In the previous post we lauded some of the wonders of which the new generation of chatbots is capable. In this post it we will look at some of the drawbacks.
To be fair, It must be said that the home screen of ChatGPT displays a whole list of caveats: not up to date by several years, may occasionally produce biased content, may give information that is plain wrong, etc. The internet is buzzing with examples. Rather than make an invidious selection, I decided to conduct my own experiment. Here’s a foretaste.
There’s is a long-established Irish-Spanish family in the city of Valencia, Spain, where I Iive, which played a prominent role in its modernisation in the nineteenth and early twentieth centuries. The family name is Trenor. I’d heard of them but wanted to know more. To my consternation, the answer came back from ChatGPT that it had no information about the family. The answer is all the harder to understand because there’s a long article about the Trenors in Wikipedia! True ChatGPT adds, “I cannot access up-to-date information on specific families or individuals without violating their privacy;” but I didn’t specify “up to date.”
Undaunted, I decided to try a second experiment, this time on a topic that should be more familiar to regular readers of this blog and so make it easier for them to judge the result.. The question was, “Who first proposed the natural translation hypothesis.” This time I did get a meaningful response – only it was a wrong one. It was that the inventor was Eugene Nida. Nida was an immensely influential translatologist; there was a time, when I was beginning in translation studies, that no thesis was complete without a reference to him. And it’s true that Nida recommended the use of natural-sounding target language. However, he did not formulate a natural translation hypothesis and he used natural in quite a different sense. Why then did ChatGPT make this mistake? We can only speculate, because chatbots are black boxes whose workings are not revealed by their designers if they even understand them themselves. It could not be for lack of data, since a cursory search with Google finds lots of references to the hypothesis. So a more likely explanation is failure to apply the longest match principle. The principle states that when seeking to match strings of characters or words, only the longest match is acceptable. Could it be that ChatGBT mistakenly stopped seeking after translation and missed hypothesis?

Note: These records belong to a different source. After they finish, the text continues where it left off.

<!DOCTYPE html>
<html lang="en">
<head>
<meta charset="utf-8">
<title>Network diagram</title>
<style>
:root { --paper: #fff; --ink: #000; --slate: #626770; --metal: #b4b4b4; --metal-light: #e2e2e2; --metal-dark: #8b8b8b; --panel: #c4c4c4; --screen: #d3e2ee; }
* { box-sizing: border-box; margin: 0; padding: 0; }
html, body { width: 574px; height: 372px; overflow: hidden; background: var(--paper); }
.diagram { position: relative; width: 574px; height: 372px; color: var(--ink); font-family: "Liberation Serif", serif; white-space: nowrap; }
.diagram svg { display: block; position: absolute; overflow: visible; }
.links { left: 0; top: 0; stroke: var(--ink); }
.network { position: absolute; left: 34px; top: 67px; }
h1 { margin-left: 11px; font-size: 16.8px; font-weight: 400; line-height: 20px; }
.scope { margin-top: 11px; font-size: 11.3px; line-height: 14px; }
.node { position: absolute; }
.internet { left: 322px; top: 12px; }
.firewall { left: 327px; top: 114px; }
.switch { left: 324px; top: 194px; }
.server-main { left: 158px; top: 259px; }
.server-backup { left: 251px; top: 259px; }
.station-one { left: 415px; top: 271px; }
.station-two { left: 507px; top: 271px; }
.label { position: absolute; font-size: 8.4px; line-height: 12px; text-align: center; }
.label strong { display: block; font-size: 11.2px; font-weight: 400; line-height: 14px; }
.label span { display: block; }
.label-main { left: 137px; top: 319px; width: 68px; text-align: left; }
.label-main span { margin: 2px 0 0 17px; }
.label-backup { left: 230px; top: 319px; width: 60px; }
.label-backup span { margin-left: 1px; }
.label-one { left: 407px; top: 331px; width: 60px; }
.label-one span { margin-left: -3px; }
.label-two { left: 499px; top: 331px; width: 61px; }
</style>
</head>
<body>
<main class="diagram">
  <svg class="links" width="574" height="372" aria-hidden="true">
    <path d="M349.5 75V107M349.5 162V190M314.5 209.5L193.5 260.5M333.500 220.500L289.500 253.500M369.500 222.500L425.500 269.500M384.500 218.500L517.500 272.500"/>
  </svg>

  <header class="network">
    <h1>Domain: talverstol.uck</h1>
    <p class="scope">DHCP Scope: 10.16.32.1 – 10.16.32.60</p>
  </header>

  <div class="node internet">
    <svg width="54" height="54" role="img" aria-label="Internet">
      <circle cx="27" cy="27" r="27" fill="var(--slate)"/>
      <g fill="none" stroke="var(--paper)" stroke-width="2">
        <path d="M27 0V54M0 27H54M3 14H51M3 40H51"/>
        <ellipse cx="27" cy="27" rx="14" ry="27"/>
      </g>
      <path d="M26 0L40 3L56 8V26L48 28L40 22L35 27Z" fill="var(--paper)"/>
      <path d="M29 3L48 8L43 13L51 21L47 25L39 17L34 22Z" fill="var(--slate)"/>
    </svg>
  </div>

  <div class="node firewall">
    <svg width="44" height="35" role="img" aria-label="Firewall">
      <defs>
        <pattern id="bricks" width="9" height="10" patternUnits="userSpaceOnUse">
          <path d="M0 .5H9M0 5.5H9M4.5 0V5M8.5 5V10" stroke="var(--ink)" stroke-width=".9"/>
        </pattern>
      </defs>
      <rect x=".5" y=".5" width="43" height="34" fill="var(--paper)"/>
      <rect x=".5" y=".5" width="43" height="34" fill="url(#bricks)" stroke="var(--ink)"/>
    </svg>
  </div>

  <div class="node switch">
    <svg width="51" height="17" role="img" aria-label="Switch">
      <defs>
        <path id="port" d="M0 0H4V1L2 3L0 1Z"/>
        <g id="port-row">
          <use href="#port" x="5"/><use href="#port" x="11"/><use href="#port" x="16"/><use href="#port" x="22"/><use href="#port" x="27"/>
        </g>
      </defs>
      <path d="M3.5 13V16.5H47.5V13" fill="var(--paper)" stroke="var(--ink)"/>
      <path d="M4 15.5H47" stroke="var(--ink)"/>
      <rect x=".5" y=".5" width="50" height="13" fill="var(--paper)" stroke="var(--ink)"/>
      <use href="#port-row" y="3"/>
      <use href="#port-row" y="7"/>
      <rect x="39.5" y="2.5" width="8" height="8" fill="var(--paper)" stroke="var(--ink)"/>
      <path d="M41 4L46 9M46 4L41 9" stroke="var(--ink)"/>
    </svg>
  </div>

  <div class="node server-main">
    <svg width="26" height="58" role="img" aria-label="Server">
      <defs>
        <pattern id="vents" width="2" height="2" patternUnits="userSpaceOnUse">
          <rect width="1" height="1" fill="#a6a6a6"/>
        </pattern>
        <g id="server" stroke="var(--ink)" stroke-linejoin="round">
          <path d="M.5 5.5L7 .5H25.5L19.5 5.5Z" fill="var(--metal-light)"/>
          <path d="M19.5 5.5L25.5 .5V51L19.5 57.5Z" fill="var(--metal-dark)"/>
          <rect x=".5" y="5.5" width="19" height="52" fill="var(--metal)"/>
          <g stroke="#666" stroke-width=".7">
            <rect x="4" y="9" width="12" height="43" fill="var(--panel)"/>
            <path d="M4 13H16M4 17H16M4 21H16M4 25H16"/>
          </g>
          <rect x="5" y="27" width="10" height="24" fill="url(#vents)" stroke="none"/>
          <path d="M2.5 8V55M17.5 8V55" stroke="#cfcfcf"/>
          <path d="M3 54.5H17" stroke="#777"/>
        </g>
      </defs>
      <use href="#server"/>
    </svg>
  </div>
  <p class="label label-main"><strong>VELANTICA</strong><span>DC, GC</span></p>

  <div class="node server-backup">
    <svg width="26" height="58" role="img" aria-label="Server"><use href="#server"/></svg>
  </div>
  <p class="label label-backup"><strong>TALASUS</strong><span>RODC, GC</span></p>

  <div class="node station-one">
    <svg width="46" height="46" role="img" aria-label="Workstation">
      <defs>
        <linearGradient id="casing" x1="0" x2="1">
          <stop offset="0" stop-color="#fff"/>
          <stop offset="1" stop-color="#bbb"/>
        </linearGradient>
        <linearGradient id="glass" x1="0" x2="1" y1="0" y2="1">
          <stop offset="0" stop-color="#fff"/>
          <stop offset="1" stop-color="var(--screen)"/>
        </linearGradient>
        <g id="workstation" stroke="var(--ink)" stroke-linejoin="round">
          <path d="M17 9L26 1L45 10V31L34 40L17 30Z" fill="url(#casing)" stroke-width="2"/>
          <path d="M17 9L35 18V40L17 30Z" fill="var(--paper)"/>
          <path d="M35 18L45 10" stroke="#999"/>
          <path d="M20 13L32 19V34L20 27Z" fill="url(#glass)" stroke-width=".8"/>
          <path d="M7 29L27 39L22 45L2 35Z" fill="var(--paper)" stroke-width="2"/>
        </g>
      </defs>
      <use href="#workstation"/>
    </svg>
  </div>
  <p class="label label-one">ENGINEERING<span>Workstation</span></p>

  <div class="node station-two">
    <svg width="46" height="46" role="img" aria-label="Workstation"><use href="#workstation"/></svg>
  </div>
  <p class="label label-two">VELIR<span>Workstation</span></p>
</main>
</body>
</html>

The next thing that happened was my mistake. I pressed a wrong keyboard key and as a result the previous question was repeated. Again I soon got an answer – but it was not the same one! It was this:
A single example isn’t enough to declare one chatbot superior to another. However, if there’s a lesson we can learn from it it's not to rely on only one chatbot. If there is the slightest doubt, try another.